#### [Brief]
Output, word for word, the lines of this listing that fall between the line with "96Q324 91 328" and the line with "250Q199 239 204", counting both of those lines, and no others.

#### [Data for review]
--------------------------------------------------

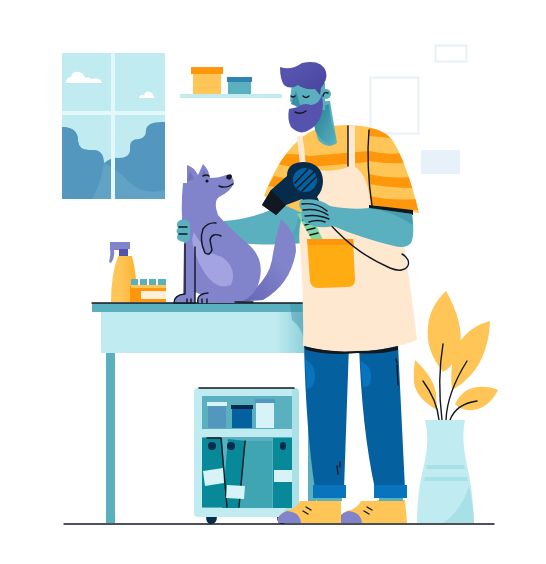
<!DOCTYPE html>
<html lang="en">
<head>
<meta charset="utf-8">
<title>Dog groomer at work</title>
<style>
:root{--ice:#c0ecf1;--ice-deep:#9bdbe2;--teal:#5ab0be;--teal-deep:#3a8fa3;--sea:#07899a;--steel:#5497be;--blue:#0560a0;--blue-mid:#0874bd;--navy:#072b4a;--ink:#111820;--lilac:#8183cb;--lilac-light:#a3a3e2;--violet:#5553ae;--violet-deep:#403f91;--orange:#ff970c;--amber:#ffab12;--yellow:#ffc556;--cream:#fee8cf;--mint:#7fd6a0;--mist:#e8f1f9}
html,body{margin:0;width:546px;height:564px;overflow:hidden;background:#fff}
svg{display:block}
.ice{fill:var(--ice)}.ice-deep{fill:var(--ice-deep)}.teal{fill:var(--teal)}.teal-deep{fill:var(--teal-deep)}.sea{fill:var(--sea)}.steel{fill:var(--steel)}.blue{fill:var(--blue)}.blue-mid{fill:var(--blue-mid)}.navy{fill:var(--navy)}.ink{fill:var(--ink)}.lilac{fill:var(--lilac)}.lilac-light{fill:var(--lilac-light)}.violet{fill:var(--violet)}.orange{fill:var(--orange)}.amber{fill:var(--amber)}.yellow{fill:var(--yellow)}.cream{fill:var(--cream)}.mint{fill:var(--mint)}.mist{fill:var(--mist)}.white{fill:#fff}
.line{fill:none;stroke:var(--ink);stroke-width:1.4;stroke-linecap:round;stroke-linejoin:round}
.frame{fill:none;stroke:var(--mist);stroke-width:2}
</style>
</head>
<body>
<svg width="546" height="564" viewBox="0 0 546 564" role="img" aria-label="A bearded groomer in an apron dries a purple dog on a table">
<defs>
  <linearGradient id="skin-shade" x1="0" y1="0" x2="1" y2="1"><stop offset="0" stop-color="#237f93"/><stop offset="1" stop-color="#5ab0be"/></linearGradient>
  <linearGradient id="hill-shade" x1="0" y1="0" x2="0" y2="1"><stop offset="0" stop-color="#4f98bf"/><stop offset="1" stop-color="#5fa6c6"/></linearGradient>
  <linearGradient id="bottle-shade" x1="0" y1="0" x2="1" y2="0"><stop offset=".4" stop-color="#ffc556"/><stop offset="1" stop-color="#ffaf2e"/></linearGradient>
  <linearGradient id="hair-shade" x1="0" y1="0" x2="1" y2="1"><stop offset=".3" stop-color="#5553ae"/><stop offset="1" stop-color="#454398"/></linearGradient>
  <linearGradient id="table-shade" x1="0" y1="0" x2="1" y2="0"><stop offset=".86" stop-color="#c0ecf1"/><stop offset="1" stop-color="#8fd0da"/></linearGradient>
  <linearGradient id="tail-shade" x1="1" y1="0" x2="0" y2="1"><stop offset=".4" stop-color="#8183cb"/><stop offset="1" stop-color="#6363b4"/></linearGradient>
  <clipPath id="shirt-clip"><path d="M304 136Q316 125 350 125Q378 126 391 138Q406 160 419 213L370 206L300 212L264 196Q280 153 304 136Z"/></clipPath>
  <g id="shoe">
    <path class="yellow" d="M300 501H318V523H278Q277 514 286 511Q296 509 300 501Z"/>
    <path class="lilac" d="M278 523Q277 514 287 511Q300 512 301 523Z"/>
    <path class="line" d="M306 507l5 3M303 511l5 3" stroke="#e39b2b"/>
  </g>
</defs>

<g id="window">
  <path class="ice" d="M62 53H165V199H62Z"/>
  <path class="white" d="M66 83Q66 77 71 77Q72 71 79 72Q84 73 85 78Q89 76 91 79Q101 77 102 83Z"/>
  <path class="white" d="M139 98Q140 94 144 95Q146 90 150 92Q153 93 153 96Q155 96 154 98Z"/>
  <path fill="url(#hill-shade)" d="M62 127Q78 127 78 141Q79 151 91 150Q103 149 103 163Q104 175 88 199H62Z"/>
  <path class="steel" d="M62 127Q78 127 78 141Q79 151 91 150Q104 149 104 163Q112 157 118 158Q131 158 130 148Q129 139 139 139Q146 138 146 130Q147 121 165 122V199H62Z"/>
  <path fill="#6eaccb" d="M104 163Q101 184 92 199H165V190Q142 196 128 181Q118 170 104 163Z" opacity=".55"/>
  <path fill="#e3f8fa" d="M111 53H115V199H111ZM62 111H165V115H62Z"/>
</g>

<g id="wall-frames">
  <rect class="frame" x="370.500" y="77.500" width="48" height="56"/>
  <rect class="frame" x="435.500" y="45.500" width="31" height="16"/>
  <rect class="mist" x="421" y="150" width="39" height="24"/>
</g>

<g id="shelf">
  <path class="ice" d="M180 94H282V98H180Z"/>
  <path class="yellow" d="M193 74H221V94H193Z"/>
  <path class="orange" d="M191 67H223V74H191Z"/>
  <path class="teal" d="M228 82H251V94H228Z"/>
  <path fill="#3184b1" d="M227 77H252V82H227Z"/>
</g>

<g id="table">
  <path class="teal" d="M106 353H115V523H106ZM308 350H317V523H308Z"/>
  <path fill="url(#table-shade)" d="M101 312H304V353H101Z"/>
  <path class="teal" d="M92 303H304V312H92Z"/>
  <path class="teal-deep" d="M290 304H304V339Q301 327 292 320Z" opacity=".45"/>
  <path class="line" d="M92 303H304"/>
</g>

<g id="cabinet">
  <path class="navy" d="M206 516H217Q217 524 211 524Q206 524 206 516ZM277 516H288Q288 524 282 524Q277 524 277 516Z"/>
  <rect class="ice" x="194" y="388" width="105" height="129" rx="4"/>
  <path class="ice-deep" d="M292 388H295Q299 388 299 392V513Q299 517 295 517H280Q291 505 292 480Z" opacity=".6"/>
  <path class="line" d="M199 388H294"/>
  <path class="teal" d="M202 396H292V429H202ZM202 437H292V508H202Z"/>
  <g id="jars">
    <path class="steel" d="M208 405H226V428H208Z"/><path fill="#d7f3f7" d="M207 402H227V406H207Z"/>
    <path class="blue" d="M232 408H252V428H232Z"/><path class="navy" d="M231 405H253V409H231Z"/>
    <path fill="#d7f3f7" d="M256 402H274V428H256Z"/><path class="steel" d="M255 399H275V403H255Z"/>
  </g>
  <g id="binders">
    <path class="sea" d="M202 438H222L227 507H202ZM228 439L246 441L239 508H222ZM273 438H292V508H273Z"/>
    <path fill="#2c9dac" d="M246 441H272V508H239Z" opacity=".55"/>
    <path class="line" d="M207 438H221L227 507M245 441L239 507" stroke-width="1"/>
    <path fill="#d7f3f7" d="M203 471L223 468L224 483L205 486ZM227 485L245 486L244 499L226 498ZM274 470H292V482H274Z"/>
    <circle class="navy" cx="212" cy="446" r="4"/><circle class="navy" cx="231" cy="446" r="4"/><ellipse class="navy" cx="283" cy="446" rx="3" ry="4"/>
  </g>
</g>

<g id="bath-products">
  <path fill="url(#bottle-shade)" d="M118 256H132Q137 275 137 302H111Q111 275 118 256Z"/>
  <path class="lilac" d="M110 242H130V249H128V256H119V250H114Q115 258 111 263L109 262Q111 255 110 249Z"/>
  <path class="violet" d="M119 249H128V256H119Z"/>
  <path class="orange" d="M130 286H166V302H130Z"/>
  <path class="yellow" d="M131 285H166V288H131Z"/>
  <path fill="#fff0da" d="M141 291H166V299H141Z"/>
  <path class="teal" d="M131 279H138V285H131ZM140 279H147V285H140ZM149 279H156V285H149ZM158 279H166V285H158Z"/>
</g>

<g id="legs">
  <use href="#shoe"/>
  <use href="#shoe" transform="translate(61 0)"/>
  <path class="yellow" d="M316 500H341V523H316ZM377 500H405L407 523H377Z"/>
  <path class="blue" d="M304 345H349L344 489H315Q306 430 304 345ZM359 345H398L405 489H375Q362 430 359 345Z"/>
  <path class="blue-mid" d="M305 359Q316 365 315 378Q314 388 307 389ZM360 361Q372 365 371 379Q370 388 363 387Z"/>
  <path class="blue-mid" d="M313 485H346V498H313ZM374 485H407V498H374Z"/>
  <path class="teal" d="M317 498H342V501H317ZM379 498H403V501H379Z"/>
  <path class="line" d="M397 365l1 20M337 466l1 8M340 462v5M396 359l1 4" stroke="#4e93c3" stroke-width="1"/>
</g>

<g id="far-arm">
  <path class="teal" d="M270 198L303 207V243Q267 247 218 241L224 221Q250 219 273 209Z"/>
  <path fill="url(#skin-shade)" d="M299 211L304 207V243L284 244Q297 233 299 211Z" opacity=".5"/>
</g>

<g id="shirt" clip-path="url(#shirt-clip)">
  <path class="yellow" d="M260 120H422V218H260Z"/>
  <path class="orange" d="M286 154Q300 154 310 156L369 151V162L310 167Q291 168 278 164ZM274 176L304 182V192L268 186ZM298 143L304 136V146ZM369 128L384 130L390 138L369 136ZM369 151Q386 155 402 153L405 163Q386 164 369 161ZM369 174Q390 179 409 177L413 188Q390 188 369 184ZM369 196Q392 201 416 199L418 210Q390 209 369 204Z"/>
  <path class="line" d="M369 130Q366 165 372 206" stroke="#d78c22"/>
</g>

<g id="apron">
  <path class="cream" d="M297 137L303 135L306 168Q329 174 348 167V126L355 125V167Q368 174 371 207Q381 211 404 245Q411 289 417 340Q394 349 357 352Q329 353 303 346Q304 298 300 246Q297 225 306 206Q302 190 301 174Z"/>
  <path class="line" d="M348 126V166" />
  <path class="ink" d="M304 346Q329 353 357 351Q380 351 398 346V350Q378 355 357 353Q330 356 306 350Z"/>
  <path class="mint" d="M297 214L309 210L323 240H312Z"/>
  <path class="line" d="M303 220l7-2M305 225l7-2M307 230l8-2M310 235l8-2" stroke="#fff"/>
  <path class="amber" d="M307 239H353L355 280Q355 287 348 287L318 288Q311 288 310 281Z"/>
  <path class="orange" d="M307 239H353L354 245H308Z"/>
</g>

<g id="head">
  <path class="teal" d="M313 101H330L337 143Q328 150 318 140L313 121Z"/>
  <path fill="url(#skin-shade)" d="M313 110L329 104Q330 122 336 138L332 145Q321 143 315 130Z"/>
  <path class="teal" d="M292 83H325V110H300L290 101Z"/>
  <circle class="teal" cx="326" cy="94" r="5"/>
  <path class="line" d="M323 96Q324 91 328 93" stroke="#24798b" stroke-width="1"/>
  <path class="teal-deep" d="M296 91L301 108L291 104Z"/>
  <path fill="url(#hair-shade)" d="M280 67Q291 71 302 63Q322 59 326 72Q328 79 321 88L320 95L315 89Q304 90 298 85Q290 90 284 85Q280 79 280 67Z"/>
  <path class="violet" d="M322 94Q320 104 311 105Q303 102 298 107L289 109Q287 120 291 127Q300 136 309 130Q322 123 323 105Z"/>
  <path class="line" d="M295 112Q301 115 306 111" stroke="#34327f"/>
  <path class="line" d="M291 96Q293 98 295 96M303 96Q306 99 309 96"/>
</g>

<g id="dog">
  <path fill="url(#tail-shade)" d="M281 219Q296 232 296 251Q291 284 263 300L238 302Q268 283 272 260Q275 238 281 219Z"/>
  <path class="lilac" d="M187 183L187 165Q194 167 198 175L203 164Q209 170 210 178Q219 178 226 175Q233 174 234 183Q231 191 219 197Q213 202 218 215Q230 229 247 243Q264 257 260 278Q256 299 236 303H211Q206 296 195 292V303H174Q173 296 183 294L184 242Q180 213 183 183Z"/>
  <path class="lilac-light" d="M194 232Q205 253 222 257Q238 268 231 285Q216 291 204 272Q194 257 192 239Z"/>
  <path class="violet" d="M190 171L194 179L187 181ZM204 170L207 178L201 176Z" opacity=".35"/>
  <path class="lilac" d="M203 250Q199 239 204 228Q211 219 221 222Q230 231 220 236Q213 234 210 240Q212 250 209 255Q205 256 203 250Z"/>
  <path class="line" d="M221 236Q212 232 210 240L212 250Q210 256 205 253Q199 240 203 229Q208 222 216 223"/>
  <path class="line" d="M185 244V294Q174 295 174 303H195V247M187 303V299M191 303V299"/>
  <path class="lilac" d="M198 303Q196 295 209 293Q220 294 222 303Z"/>
  <path class="line" d="M198 303Q196 294 208 293M207 303V299M202 303V299" stroke="#5553ae"/>
  <path class="ink" d="M227 175Q232 173 232 177Q230 182 226 178Z"/>
  <circle class="ink" cx="207" cy="181" r="1.500"/>
  <path class="line" d="M233 184Q226 189 219 186M203 176Q206 174 209 176"/>
  <path class="line" d="M235 302H253" stroke="#5553ae"/>
</g>

<g id="holding-hand">
  <path class="teal" d="M180 220Q189 218 190 224V239Q187 244 180 241Q175 239 178 234Q175 231 178 228Q175 223 180 220Z"/>
  <path class="line" d="M179 227H187M179 234H187" stroke="#348497" stroke-width="1"/>
</g>

<g id="hair-dryer">
  <path class="line" d="M328 222C351 248 370 259 390 268C409 276 414 260 402 254" stroke="#072b4a" stroke-width="2"/>
  <path class="navy" d="M271 190L287 176Q287 162 304 162Q322 163 323 181Q323 190 317 197L328 217Q327 225 317 224L302 199L286 205L276 215L262 205Z"/>
  <path class="ink" d="M271 190L286 205L276 215L262 205Z"/>
  <circle class="blue" cx="305" cy="180" r="12"/>
  <path class="line" d="M295 183L308 169M297 188L314 172M302 191L316 177" stroke="#072b4a" stroke-width="2"/>
</g>

<g id="near-arm">
  <path class="ink" d="M369 205L413 210V215L369 209Z"/>
  <path class="teal" d="M330 206Q352 210 369 208L412 214Q415 235 411 243Q406 249 394 246Q361 238 333 226Q318 230 304 222Q300 216 302 211Q297 204 301 200Q318 197 330 206Z"/>
  <path class="teal-deep" d="M371 208L412 214L413 225Q391 211 371 208Z" opacity=".55"/>
  <path class="line" d="M302 204Q317 202 327 211M303 210Q318 208 328 215M305 216Q318 214 329 219M309 222Q318 219 325 222" stroke="#072b4a"/>
</g>

<g id="plant">
  <path class="yellow" d="M446 291Q464 323 460 347Q456 365 443 372Q425 350 428 326Q430 306 446 291ZM490 321Q489 350 475 370Q465 383 452 390Q449 361 459 343Q470 326 490 321ZM415 360Q433 376 436 393L437 410Q417 399 414 383Q413 371 415 360ZM498 390Q489 408 473 410Q461 411 455 404Q463 388 478 387Q489 386 498 390Z"/>
  <path class="line" d="M443 344Q437 380 442 420M467 361Q447 393 446 420M423 381Q437 400 439 420M477 401Q456 404 450 420"/>
  <path class="ice" d="M425 420H465Q461 439 467 465Q473 491 474 523H417Q417 492 424 465Q430 439 425 420Z"/>
  <path class="ice-deep" d="M427 465H464L465 469H426ZM425 477H467L468 481H424ZM474 523H443Q461 511 469 486Q473 502 474 523Z" opacity=".65"/>
</g>

<path id="floor" class="line" d="M64 524H494"/>
</svg>
</body>
</html>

--------------------------------------------------

#### [Response]
  <path class="line" d="M323 96Q324 91 328 93" stroke="#24798b" stroke-width="1"/>
  <path class="teal-deep" d="M296 91L301 108L291 104Z"/>
  <path fill="url(#hair-shade)" d="M280 67Q291 71 302 63Q322 59 326 72Q328 79 321 88L320 95L315 89Q304 90 298 85Q290 90 284 85Q280 79 280 67Z"/>
  <path class="violet" d="M322 94Q320 104 311 105Q303 102 298 107L289 109Q287 120 291 127Q300 136 309 130Q322 123 323 105Z"/>
  <path class="line" d="M295 112Q301 115 306 111" stroke="#34327f"/>
  <path class="line" d="M291 96Q293 98 295 96M303 96Q306 99 309 96"/>
</g>

<g id="dog">
  <path fill="url(#tail-shade)" d="M281 219Q296 232 296 251Q291 284 263 300L238 302Q268 283 272 260Q275 238 281 219Z"/>
  <path class="lilac" d="M187 183L187 165Q194 167 198 175L203 164Q209 170 210 178Q219 178 226 175Q233 174 234 183Q231 191 219 197Q213 202 218 215Q230 229 247 243Q264 257 260 278Q256 299 236 303H211Q206 296 195 292V303H174Q173 296 183 294L184 242Q180 213 183 183Z"/>
  <path class="lilac-light" d="M194 232Q205 253 222 257Q238 268 231 285Q216 291 204 272Q194 257 192 239Z"/>
  <path class="violet" d="M190 171L194 179L187 181ZM204 170L207 178L201 176Z" opacity=".35"/>
  <path class="lilac" d="M203 250Q199 239 204 228Q211 219 221 222Q230 231 220 236Q213 234 210 240Q212 250 209 255Q205 256 203 250Z"/>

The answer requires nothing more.